On the Chtaura highway that links Beirut with Damascus, members of the Internal Security Forces prevented motorists from crossing toward Dahr al-Baidar if their cars were not equipped with snow chains.
In the north of the country, the picture was similar with floods forcing road closures, particularly the road linking Koura with Tripoli and that leading to Akkar.
Public and private schools, including vocational and technical colleges, were ordered to close Tuesday and Wednesday.
A statement issued by Education Minister Hassan Diab attributed the closure to the ongoing storm which the Meteorological Department said will continue for the next two days.
“This is a rare storm. Lebanon hasn't witnessed such a storm in decades,” a source at the Meteorological office told The Daily Star.
The source said the storm, coming from Russia, reached its peak strength Sunday and Monday.
“However, it will continue Tuesday and Wednesday with heavy rains and thunder storms and lower temperatures,” the source added.
He said snow is expected to fall as low as 500 meters and below above sea level between Tuesday evening and Wednesday morning.
The source said the storm is expected to dwindle late Wednesday to early Thursday to showers.
President Michel Sleiman kept a close watch on the storm Monday.
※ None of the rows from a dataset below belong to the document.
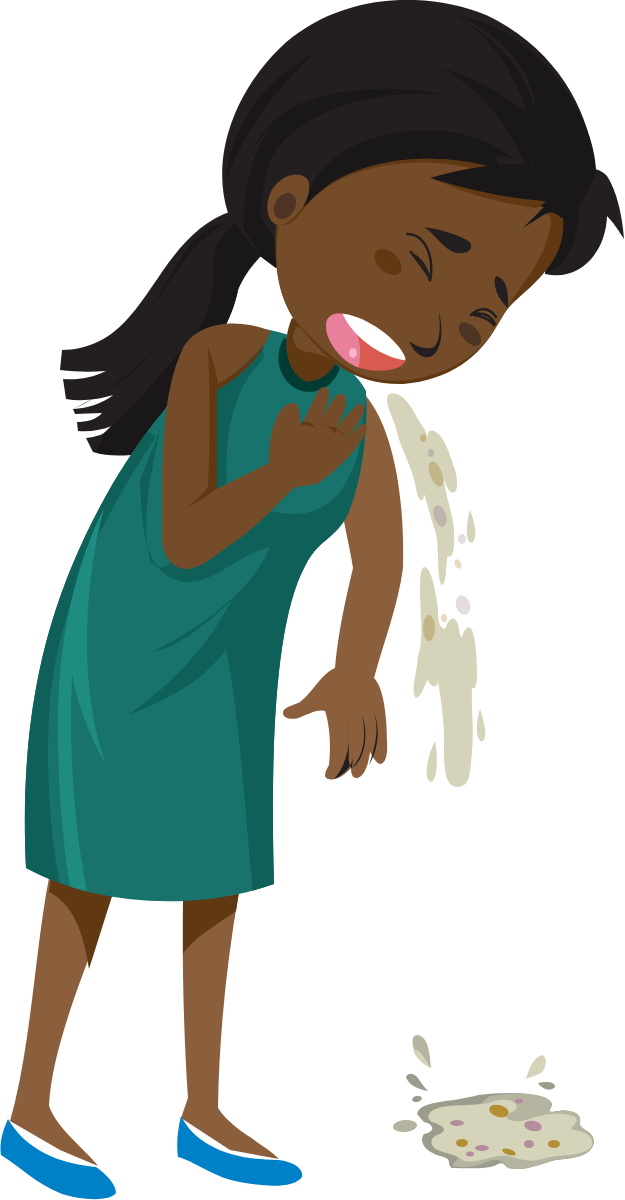
<!DOCTYPE html>
<html lang="en">
<head>
<meta charset="utf-8">
<title>Girl feeling sick</title>
<style>
:root {
  --paper: #fff;
  --hair: #231f20; --hair-shade: #191718;
  --skin: #754c29; --skin-light: #8b5e3c; --skin-shade: #603913; --ear: #4d3424; --line: #231f20;
  --dress: #17736b; --dress-shade: #0f6059; --dress-light: #1f8c82; --collar: #003b34;
  --shoe: #0080c6;
  --sick: #d5d3b9; --sick-mid: #b4b4a0; --sick-dark: #9b9c8c;
  --tan: #c2b586; --ochre: #b38f33; --mauve: #b48d9d; --lilac: #e5dce0;
  --mouth: #d95b4f; --tongue: #e8809c; --shine: #f8b5cd;
}
html, body { margin: 0; background: var(--paper); overflow: hidden; }
svg { display: block; width: 625px; height: 1200px; }
.hair { fill: var(--hair); } .hair-shade { fill: var(--hair-shade); }
.skin { fill: var(--skin); } .skin-light { fill: var(--skin-light); } .skin-shade { fill: var(--skin-shade); }
.ear { fill: var(--ear); } .ink { fill: var(--line); }
.crease { fill: none; stroke: var(--line); stroke-width: 2.5; stroke-linecap: round; }
.dress { fill: var(--dress); } .dress-shade { fill: var(--dress-shade); } .dress-light { fill: var(--dress-light); }
.collar { fill: var(--collar); } .shoe { fill: var(--shoe); }
.sick { fill: var(--sick); } .sick-mid { fill: var(--sick-mid); } .sick-dark { fill: var(--sick-dark); }
.tan { fill: var(--tan); } .ochre { fill: var(--ochre); } .mauve { fill: var(--mauve); } .lilac { fill: var(--lilac); }
</style>
</head>
<body>
<svg viewBox="0 0 625 1200" role="img" aria-label="A girl in a green dress bends forward and vomits, one hand on her chest">
  <defs>
    <path id="dress-shape" d="M264 329C300 334 352 362 366 391C368 430 362 485 346 518C332 541 318 540 305 566C276 620 270 740 274 884C200 910 100 908 26 868C18 700 52 590 112 485C130 455 150 425 170 404L218 388Z"/>
    <path id="mouth-shape" d="M345 314C366 317 397 338 405 357C409 371 375 374 357 367C337 359 322 334 327 320C331 313 338 313 345 314Z"/>
    <clipPath id="dress-clip"><use href="#dress-shape"/></clipPath>
    <clipPath id="mouth-clip"><use href="#mouth-shape"/></clipPath>
  </defs>

  <g id="ponytail">
    <path class="hair" d="M232 211C180 228 158 285 130 316C112 338 88 350 62 350L60 370C76 372 92 372 106 371C92 378 78 380 63 379L66 399C82 402 100 399 113 395C102 404 88 408 73 409L75 414L102 413C96 420 86 422 77 422L78 431C90 432 102 430 112 426C106 434 97 437 86 438L93 452C105 456 118 456 131 455C150 432 168 405 182 385C215 350 232 320 238 290C244 276 252 266 260 257L284 240Z"/>
    <path class="hair-shade" d="M245 216C225 228 212 246 214 265C214 300 206 328 180 352L140 398L104 433L96 452C108 455 120 455 131 454C150 432 168 405 182 385C215 350 232 320 238 290C242 276 252 262 266 250ZM228 222C190 240 174 280 152 306C176 270 190 228 228 222ZM153 350C128 382 102 394 73 409C102 396 126 378 153 350Z"/>
  </g>

  <g id="legs">
    <path class="skin-light" d="M49 878C36 945 32 1030 15 1102L10 1121L60 1150L98 1166C84 1148 58 1130 49 1106C52 1040 94 950 113 893ZM183 898C182 970 184 1040 188 1098L181 1118L230 1150L279 1159C262 1142 232 1130 218 1108C219 1040 226 965 239 892Z"/>
    <path class="skin-shade" d="M51 878L49 892C76 906 84 938 89 969L113 893ZM183 898L183 954C197 934 219 924 236 911L239 892Z"/>
    <path class="shoe" d="M8 1119C26 1150 60 1164 96 1167C106 1174 116 1184 116 1193C110 1202 80 1200 62 1194C36 1184 18 1165 1 1155C-1 1143 3 1130 8 1119ZM181 1116C196 1146 232 1160 278 1160C290 1161 304 1167 302 1177C293 1190 258 1186 235 1181C210 1175 194 1161 178 1157C176 1144 178 1128 181 1116Z"/>
  </g>

  <g id="far-arm">
    <path class="skin-light" d="M366 396C390 425 405 485 403 568C398 606 383 644 374 678C384 688 387 718 387 742C388 756 385 764 380 764C376 763 373 757 370 752C368 768 363 777 357 778C352 778 351 773 351 768C345 775 336 781 328 779C323 777 325 772 329 765C331 746 330 726 325 711C318 709 311 713 303 716C294 721 283 719 283 713C283 707 292 706 300 702C313 692 321 674 335 668C338 632 346 598 353 568C350 548 346 534 343 515Z"/>
    <path class="ink" d="M347 716C352 738 348 764 334 779C344 775 352 766 353 757L352 768C345 765 352 738 347 716ZM362 715C367 738 363 756 352 768C365 760 369 734 362 715ZM374 712C379 730 376 744 369 765C379 748 380 728 374 712Z"/>
  </g>

  <g id="dress">
    <use href="#dress-shape" class="dress"/>
    <g clip-path="url(#dress-clip)">
      <path class="dress-shade" d="M156 437C90 535 54 625 49 715C46 775 50 835 61 890L10 880L10 600L130 420ZM380 385C352 400 372 440 346 482C330 514 296 520 266 509L220 480C200 520 170 590 150 560C140 520 152 470 160 430L140 480C142 535 146 575 184 582C215 584 235 556 270 547C252 590 205 625 152 652C178 648 206 624 232 600C206 650 165 690 128 715C168 700 205 680 226 649C240 720 245 810 253 895L300 900L300 600L380 520Z"/>
      <path class="dress-light" d="M104 508C68 580 58 660 58 725C58 785 62 840 71 892L88 896C76 838 68 760 72 674C76 700 90 738 106 764C82 700 80 600 104 508Z"/>
      <path class="dress-shade" d="M264 358C234 388 224 430 227 488L212 500L212 390L262 340Z"/>
    </g>
    <path class="collar" d="M284 338C270 362 284 391 309 392C326 391 336 380 340 368L320 350Z"/>
    <path class="skin-shade" d="M292 318C282 340 284 372 307 382C322 380 332 372 336 362L322 330Z"/>
    <path class="skin" d="M298 326C289 334 292 350 308 352C320 354 329 357 336 363L340 340Z"/>
  </g>

  <g id="near-arm">
    <path class="skin" d="M271 331C232 316 196 324 183 348C158 400 163 480 162 540C164 562 176 569 188 569C204 567 218 553 233 543C258 526 274 507 294 488C304 485 313 486 320 482C342 466 361 446 367 429C368 424 363 422 358 427L345 439C354 430 363 418 364 409C364 402 357 403 353 409L335 428C342 418 347 408 346 398C344 391 336 393 333 400L318 422C325 411 330 400 329 391C327 385 320 386 317 393L301 426C299 418 301 411 297 405C291 400 284 405 279 413C272 426 269 440 269 463L217 489L217 390C234 374 254 356 265 344Z"/>
    <path class="skin-shade" d="M208 347C210 395 210 440 208 486C204 494 195 500 187 508C196 502 206 497 217 489L217 390C238 378 256 362 265 344C250 362 234 374 218 384C216 370 212 357 208 347ZM301 426C308 424 315 427 319 432C313 424 308 420 302 422ZM317 424C325 424 332 428 335 434L337 428ZM335 429C342 431 346 436 347 440L346 437Z"/>
  </g>

  <g id="head">
    <path class="hair" d="M560 180C580 164 598 166 607 176C616 190 622 212 624 239C619 231 613 222 607 216C606 252 580 282 545 274Z"/>
    <path class="hair-shade" d="M545 274C571 264 582 235 580 176L560 180L552 240Z"/>
    <path class="hair" d="M228 213C211 160 232 95 280 48C334-4 420-12 486 15C556 48 590 110 596 172C588 196 574 215 562 226L300 240L276 268L260 256Z"/>
    <path class="hair-shade" d="M454 15C520 50 554 110 528 170C514 136 482 86 440 68C476 76 510 100 534 118C542 84 506 32 454 15ZM454 15C542 28 596 120 596 172C588 194 574 214 562 226L528 200C544 140 520 52 454 15ZM446 95C370 88 300 112 272 156C264 172 262 200 260 215L280 250L276 268L260 256L258 250L244 230C242 196 250 152 274 124C260 136 248 156 244 172C254 138 276 110 310 100C350 86 406 86 446 95ZM512 158C470 122 400 126 362 142C330 156 310 176 304 210L430 180L500 165C490 154 500 154 512 158ZM226 180C230 130 260 82 313 54C274 92 244 132 226 180Z"/>
    <path class="skin-shade" d="M276 224C273 272 280 305 303 331C330 362 354 385 403 384C450 380 480 357 498 324C508 306 512 304 525 292C550 270 566 248 563 218L524 196L487 166C400 146 340 170 306 205Z"/>
    <path class="skin" d="M306 206C336 170 390 150 487 166L432 178C470 196 510 200 546 208L551 220C548 254 528 276 512 300C500 320 490 342 470 356C440 378 400 386 368 377C340 367 324 350 303 329C280 306 272 268 279 224C284 229 298 220 306 206Z"/>
    <path class="skin-shade" d="M487 166C440 153 365 155 322 190C365 160 430 157 474 169ZM432 178C464 194 500 203 536 208L546 202L510 190Z"/>
    <path class="hair-shade" d="M430 178C465 168 500 162 535 165L580 178L561 218C556 211 550 212 545 214L523 228L550 201C512 200 470 190 430 178Z"/>
    <path class="skin" d="M281 226C265 224 264 202 273 188C283 174 300 170 308 180C313 193 303 215 281 226Z"/>
    <ellipse class="ear" cx="285" cy="206" rx="10" ry="14" transform="rotate(30 285 206)"/>
    <g id="face">
      <ellipse class="skin-shade" cx="388" cy="262" rx="16" ry="10" transform="rotate(43 388 262)"/>
      <ellipse class="ear" cx="470" cy="334" rx="14" ry="8" transform="rotate(48 470 334)"/>
      <path class="ink" d="M424 227C440 229 460 235 470 242C474 250 467 254 456 253C444 250 436 235 424 227ZM496 276C506 278 509 291 508 308C500 301 493 289 495 278Z"/>
      <path class="crease" d="M407 234C424 234 435 255 430 281C427 267 420 258 412 254M430 279C424 268 417 261 411 252M471 315C480 306 490 308 496 317M474 314C484 312 491 316 495 324M474 315C482 316 489 319 494 325"/>
      <path class="ink" d="M439 312C445 335 440 360 424 357C416 354 412 348 409 341C417 347 426 350 434 347C441 340 440 326 439 312Z"/>
      <use href="#mouth-shape" fill="var(--mouth)"/>
      <g clip-path="url(#mouth-clip)">
        <path fill="var(--tongue)" d="M320 305L343 312C360 332 364 350 357 372L320 350Z"/>
        <path fill="var(--paper)" d="M341 310C350 334 378 358 410 361L404 340L360 310Z"/>
        <ellipse fill="var(--shine)" cx="353" cy="353" rx="4" ry="5"/>
      </g>
    </g>
  </g>

  <g id="stream">
    <path class="sick" d="M388 395C398 389 409 402 415 414C420 424 427 430 428 440C427 432 429 428 436 432C446 439 450 456 455 470C459 484 457 496 451 492C446 488 446 482 444 480C446 498 452 510 454 530C455 546 453 560 448 556C445 562 448 585 441 585C436 570 440 545 435 530C430 516 428 506 424 494C424 504 418 502 416 488C412 466 401 450 397 432C394 418 384 404 388 395ZM424 567C432 568 435 590 438 608C438 618 438 628 445 629C448 621 452 614 457 622C460 629 459 637 462 637C464 630 468 624 472 630C476 640 477 660 477 674C477 686 475 690 472 688C471 708 474 726 472 752C470 774 470 787 457 787C444 786 444 766 444 744C444 722 442 704 438 682C436 690 430 686 428 680C424 684 422 697 416 698C410 692 417 674 418 656C424 640 420 610 420 590C420 578 420 570 424 567ZM470 510C474 520 478 536 473 542C466 546 465 528 470 510ZM435 741C438 756 438 780 431 782C423 780 427 756 435 741ZM480 709C484 722 488 736 483 741C476 744 475 724 480 709Z"/>
    <g class="tan">
      <ellipse cx="436" cy="474" rx="6" ry="13" transform="rotate(-20 436 474)"/>
      <ellipse cx="429" cy="628" rx="6" ry="13"/>
      <ellipse cx="423" cy="438" rx="3" ry="4"/>
    </g>
    <ellipse fill="#bdb5ae" cx="440" cy="516" rx="6" ry="11" transform="rotate(-18 440 516)"/>
    <ellipse fill="#bdb5ae" cx="431" cy="453" rx="3" ry="4"/>
    <g class="lilac"><ellipse cx="463" cy="605" rx="7" ry="10" transform="rotate(-18 463 605)"/><ellipse cx="462" cy="539" rx="4" ry="5"/></g>
    <g fill="#e6d9bd"><ellipse cx="458" cy="564" rx="3" ry="5" transform="rotate(-25 458 564)"/><ellipse cx="444" cy="618" rx="3" ry="4"/></g>
  </g>

  <g id="puddle">
    <path class="sick-dark" d="M417 1114C420 1100 450 1103 478 1095C505 1091 548 1092 552 1104C552 1109 546 1111 552 1112C568 1108 582 1112 580 1122C578 1130 594 1130 594 1142C592 1157 572 1158 556 1160C542 1163 526 1172 508 1168C504 1165 504 1162 498 1164C490 1170 464 1168 452 1168C446 1164 454 1159 440 1156C426 1152 418 1142 424 1134C436 1132 434 1124 424 1122Z"/>
    <path class="sick-mid" d="M490 1096C520 1091 550 1094 552 1104C548 1110 548 1112 554 1112C568 1108 582 1112 580 1122C578 1130 594 1130 594 1142C592 1157 572 1158 556 1160C542 1163 526 1172 508 1168C504 1160 496 1158 486 1162C474 1168 460 1168 452 1166L470 1140L470 1112Z"/>
    <path class="sick" d="M433 1110C450 1102 478 1108 494 1101C512 1096 524 1106 512 1112C500 1118 512 1124 526 1120C546 1112 570 1112 576 1118C580 1124 566 1128 574 1130C588 1132 594 1138 592 1146C584 1157 560 1154 546 1158C528 1164 518 1158 508 1156C492 1154 474 1166 462 1160C456 1154 446 1154 438 1150C428 1146 430 1136 440 1134C450 1128 438 1124 432 1122C426 1118 428 1114 433 1110Z"/>
    <g class="ochre">
      <ellipse cx="499" cy="1111" rx="10" ry="6" transform="rotate(15 499 1111)"/>
      <ellipse cx="462" cy="1143" rx="6" ry="4"/>
      <ellipse cx="509" cy="1152" rx="7" ry="3" transform="rotate(18 509 1152)"/>
      <ellipse cx="554" cy="1144" rx="6" ry="4"/>
    </g>
    <g class="mauve">
      <ellipse cx="533" cy="1126" rx="9" ry="5" transform="rotate(12 533 1126)"/>
      <ellipse cx="457" cy="1123" rx="7" ry="3"/>
      <ellipse cx="519" cy="1101" rx="4" ry="2.5"/>
      <ellipse cx="529" cy="1144" rx="5" ry="4"/>
      <ellipse cx="482" cy="1148" rx="7" ry="3"/>
      <ellipse cx="470" cy="1154" rx="4" ry="2.5"/>
    </g>
  </g>

  <g id="splashes">
    <path class="sick-mid" d="M413 1038C416 1032 424 1036 427 1044C430 1052 430 1060 431 1068C422 1062 410 1050 413 1038Z"/>
    <path class="sick-dark" d="M406 1077C408 1072 414 1073 418 1078C422 1084 425 1088 428 1091C420 1090 408 1085 406 1077ZM538 1083C546 1081 556 1082 555 1087C550 1092 542 1089 538 1083Z"/>
    <path class="sick" d="M413 1050C416 1058 422 1064 431 1068C424 1058 420 1048 413 1050ZM526 1079C529 1068 534 1057 542 1055C548 1058 546 1066 543 1071C538 1076 532 1076 526 1079Z"/>
    <ellipse class="sick-mid" cx="405" cy="1126" rx="12" ry="6" transform="rotate(-5 405 1126)"/>
    <ellipse class="sick-dark" cx="417" cy="1099" rx="5" ry="3" transform="rotate(-12 417 1099)"/>
  </g>
</svg>
</body>
</html>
He discussed measures to cope with the blizzard with Transportation Minister Ghazi Aridi, Interior Minister Marwan Charbel and Lebanese Army Commander Gen. Jean Kahwagi.
A statement from the presidential palace said Sleiman urged the cooperation of the concerned ministries as well Civil Defense, Lebanese Red Cross, municipalities and local authorities in opening roads, removing barriers and providing assistance to citizens.